Lines holding the string "child": copy each one from the listing below.

### Given records

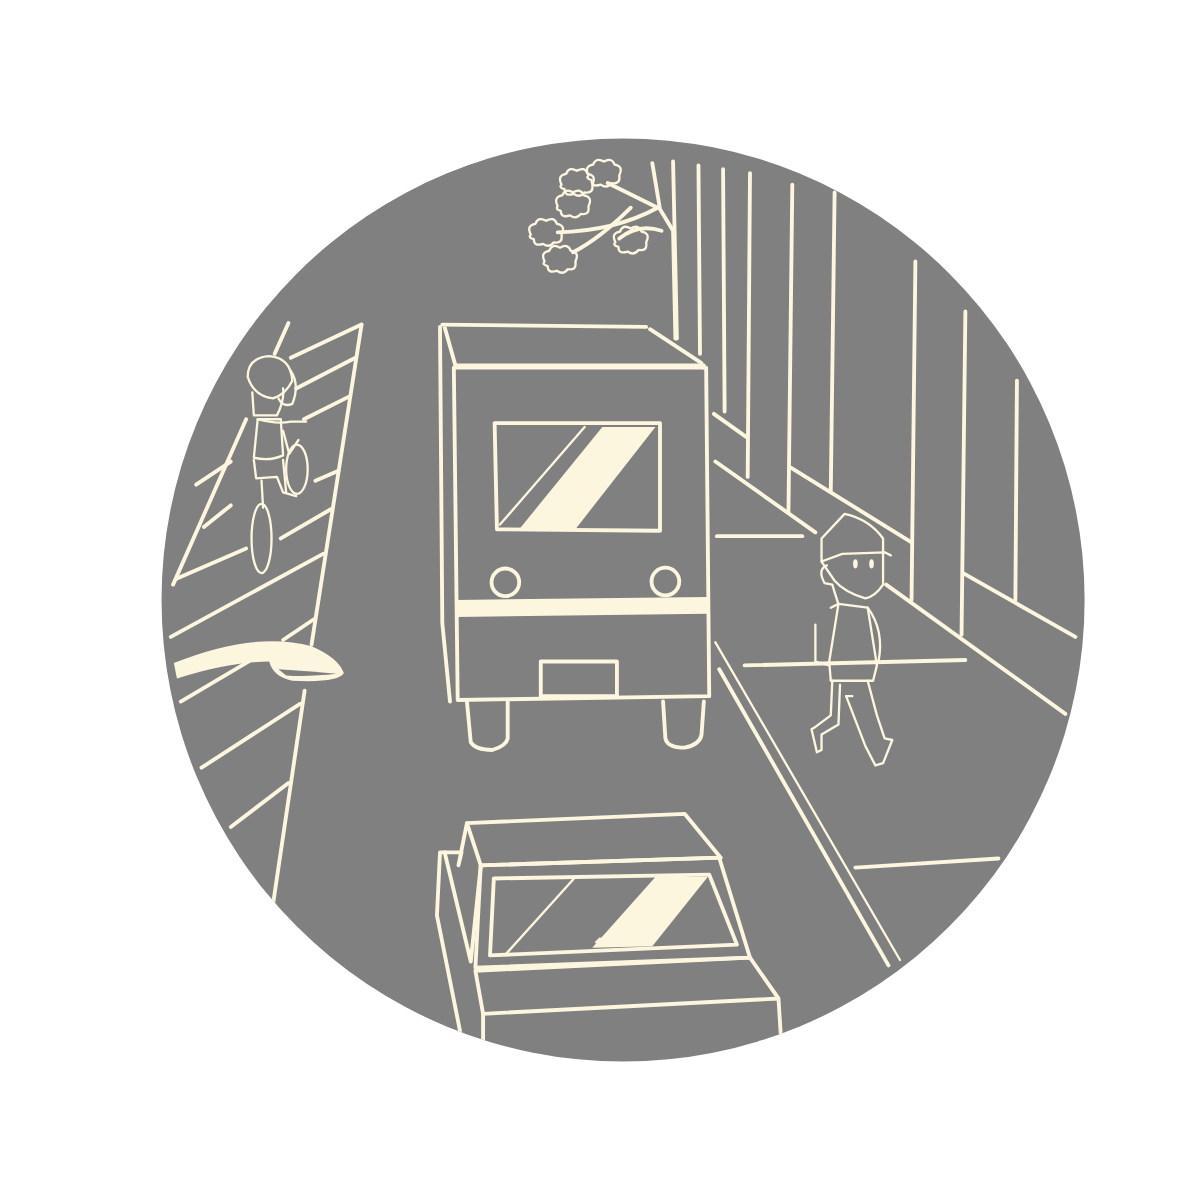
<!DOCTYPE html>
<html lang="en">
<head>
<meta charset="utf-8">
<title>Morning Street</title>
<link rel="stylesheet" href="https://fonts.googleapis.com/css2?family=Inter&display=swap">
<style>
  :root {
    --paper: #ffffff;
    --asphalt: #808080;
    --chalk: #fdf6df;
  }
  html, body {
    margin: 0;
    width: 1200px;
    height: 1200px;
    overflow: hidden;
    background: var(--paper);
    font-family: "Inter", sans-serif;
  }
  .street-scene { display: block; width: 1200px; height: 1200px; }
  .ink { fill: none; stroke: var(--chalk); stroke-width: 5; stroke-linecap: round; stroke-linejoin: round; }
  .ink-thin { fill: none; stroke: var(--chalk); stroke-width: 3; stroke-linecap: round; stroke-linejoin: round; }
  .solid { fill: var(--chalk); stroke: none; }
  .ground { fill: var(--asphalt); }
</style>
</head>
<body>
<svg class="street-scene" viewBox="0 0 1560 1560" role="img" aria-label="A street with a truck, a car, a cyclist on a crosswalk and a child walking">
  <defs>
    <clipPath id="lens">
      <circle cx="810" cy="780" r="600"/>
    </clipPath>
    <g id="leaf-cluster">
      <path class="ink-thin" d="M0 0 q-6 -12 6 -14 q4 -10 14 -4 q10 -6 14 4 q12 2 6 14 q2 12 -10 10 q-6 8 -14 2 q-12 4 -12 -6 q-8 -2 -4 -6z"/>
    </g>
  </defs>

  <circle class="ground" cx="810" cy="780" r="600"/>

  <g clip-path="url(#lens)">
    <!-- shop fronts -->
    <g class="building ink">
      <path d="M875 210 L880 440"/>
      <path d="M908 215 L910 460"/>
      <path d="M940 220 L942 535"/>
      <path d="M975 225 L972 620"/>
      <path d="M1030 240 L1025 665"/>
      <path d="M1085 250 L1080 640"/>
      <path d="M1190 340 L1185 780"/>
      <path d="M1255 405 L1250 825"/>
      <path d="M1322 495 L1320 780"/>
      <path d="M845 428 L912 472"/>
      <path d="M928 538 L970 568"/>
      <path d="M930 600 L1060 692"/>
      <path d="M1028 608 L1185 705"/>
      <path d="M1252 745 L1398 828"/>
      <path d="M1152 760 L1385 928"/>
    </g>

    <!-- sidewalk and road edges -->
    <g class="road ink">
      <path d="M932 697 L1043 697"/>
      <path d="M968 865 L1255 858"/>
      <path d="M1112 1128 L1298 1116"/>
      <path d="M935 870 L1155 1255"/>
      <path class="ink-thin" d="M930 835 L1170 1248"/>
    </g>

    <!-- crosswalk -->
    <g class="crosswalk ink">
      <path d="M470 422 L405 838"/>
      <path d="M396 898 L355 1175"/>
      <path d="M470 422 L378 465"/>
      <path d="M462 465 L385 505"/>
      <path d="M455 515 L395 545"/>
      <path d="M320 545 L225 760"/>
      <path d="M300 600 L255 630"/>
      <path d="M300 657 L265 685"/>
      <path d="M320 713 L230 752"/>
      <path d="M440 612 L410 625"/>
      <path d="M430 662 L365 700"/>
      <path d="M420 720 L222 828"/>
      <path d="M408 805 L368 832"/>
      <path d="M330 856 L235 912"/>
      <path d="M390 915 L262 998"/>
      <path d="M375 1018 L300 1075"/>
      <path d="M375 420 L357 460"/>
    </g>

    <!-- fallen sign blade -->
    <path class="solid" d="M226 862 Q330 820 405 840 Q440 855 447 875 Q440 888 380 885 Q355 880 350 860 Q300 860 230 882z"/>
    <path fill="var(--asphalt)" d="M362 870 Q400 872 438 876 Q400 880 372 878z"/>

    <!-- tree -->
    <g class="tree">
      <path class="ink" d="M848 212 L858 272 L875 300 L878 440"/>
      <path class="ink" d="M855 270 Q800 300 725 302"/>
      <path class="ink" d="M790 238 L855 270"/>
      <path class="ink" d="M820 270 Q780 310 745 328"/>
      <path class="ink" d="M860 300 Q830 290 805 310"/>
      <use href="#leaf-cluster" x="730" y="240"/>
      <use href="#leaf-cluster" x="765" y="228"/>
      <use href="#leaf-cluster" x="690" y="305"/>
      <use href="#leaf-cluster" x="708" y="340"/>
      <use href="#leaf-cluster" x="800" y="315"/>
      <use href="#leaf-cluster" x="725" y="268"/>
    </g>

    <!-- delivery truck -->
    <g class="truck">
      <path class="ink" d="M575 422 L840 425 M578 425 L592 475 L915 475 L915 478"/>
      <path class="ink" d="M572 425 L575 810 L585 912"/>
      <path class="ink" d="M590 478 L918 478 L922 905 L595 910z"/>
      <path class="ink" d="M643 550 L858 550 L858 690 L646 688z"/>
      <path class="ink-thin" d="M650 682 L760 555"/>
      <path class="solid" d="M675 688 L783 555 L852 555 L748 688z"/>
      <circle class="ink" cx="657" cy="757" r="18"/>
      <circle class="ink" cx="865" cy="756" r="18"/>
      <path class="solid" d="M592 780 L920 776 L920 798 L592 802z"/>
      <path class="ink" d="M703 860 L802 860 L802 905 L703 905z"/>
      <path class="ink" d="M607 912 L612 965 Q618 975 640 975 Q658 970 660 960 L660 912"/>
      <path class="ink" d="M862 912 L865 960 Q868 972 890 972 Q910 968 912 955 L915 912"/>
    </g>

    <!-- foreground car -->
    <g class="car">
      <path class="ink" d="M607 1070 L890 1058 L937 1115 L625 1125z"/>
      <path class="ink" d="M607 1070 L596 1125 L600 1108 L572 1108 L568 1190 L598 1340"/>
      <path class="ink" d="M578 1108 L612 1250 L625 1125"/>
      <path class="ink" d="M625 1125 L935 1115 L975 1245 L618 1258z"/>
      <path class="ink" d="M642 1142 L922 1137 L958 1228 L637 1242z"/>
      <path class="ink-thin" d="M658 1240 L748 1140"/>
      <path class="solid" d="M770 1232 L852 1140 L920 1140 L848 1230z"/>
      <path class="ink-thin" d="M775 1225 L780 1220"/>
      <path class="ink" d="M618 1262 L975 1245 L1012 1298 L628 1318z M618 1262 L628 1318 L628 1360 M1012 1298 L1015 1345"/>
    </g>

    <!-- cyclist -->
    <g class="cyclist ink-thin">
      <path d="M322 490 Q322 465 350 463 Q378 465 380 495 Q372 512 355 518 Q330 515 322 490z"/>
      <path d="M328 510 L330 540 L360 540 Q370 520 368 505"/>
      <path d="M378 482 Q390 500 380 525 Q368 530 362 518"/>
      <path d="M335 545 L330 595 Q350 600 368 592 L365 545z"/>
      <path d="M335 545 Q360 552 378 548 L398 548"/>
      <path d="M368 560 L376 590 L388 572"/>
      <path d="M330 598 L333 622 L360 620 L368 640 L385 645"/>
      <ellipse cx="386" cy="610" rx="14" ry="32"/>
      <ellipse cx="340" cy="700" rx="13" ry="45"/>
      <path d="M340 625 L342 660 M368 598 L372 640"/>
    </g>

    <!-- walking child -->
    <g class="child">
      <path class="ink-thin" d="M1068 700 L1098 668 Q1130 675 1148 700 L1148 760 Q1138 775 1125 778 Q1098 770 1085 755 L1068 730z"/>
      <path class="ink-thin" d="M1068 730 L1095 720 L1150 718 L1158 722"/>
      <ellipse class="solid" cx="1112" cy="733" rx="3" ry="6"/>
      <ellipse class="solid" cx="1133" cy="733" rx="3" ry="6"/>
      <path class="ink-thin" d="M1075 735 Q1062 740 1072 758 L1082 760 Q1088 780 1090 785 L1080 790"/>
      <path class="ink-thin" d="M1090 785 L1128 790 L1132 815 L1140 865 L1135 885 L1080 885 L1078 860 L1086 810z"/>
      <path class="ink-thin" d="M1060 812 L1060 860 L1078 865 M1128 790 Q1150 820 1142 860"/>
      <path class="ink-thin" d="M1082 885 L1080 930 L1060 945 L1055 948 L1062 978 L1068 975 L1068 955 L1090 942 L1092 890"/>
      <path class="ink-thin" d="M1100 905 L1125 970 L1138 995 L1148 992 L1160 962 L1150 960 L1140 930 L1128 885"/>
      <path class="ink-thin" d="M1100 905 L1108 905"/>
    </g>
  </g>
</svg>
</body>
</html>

######

- **Task output**:
<svg class="street-scene" viewBox="0 0 1560 1560" role="img" aria-label="A street with a truck, a car, a cyclist on a crosswalk and a child walking">
    <!-- walking child -->
    <g class="child">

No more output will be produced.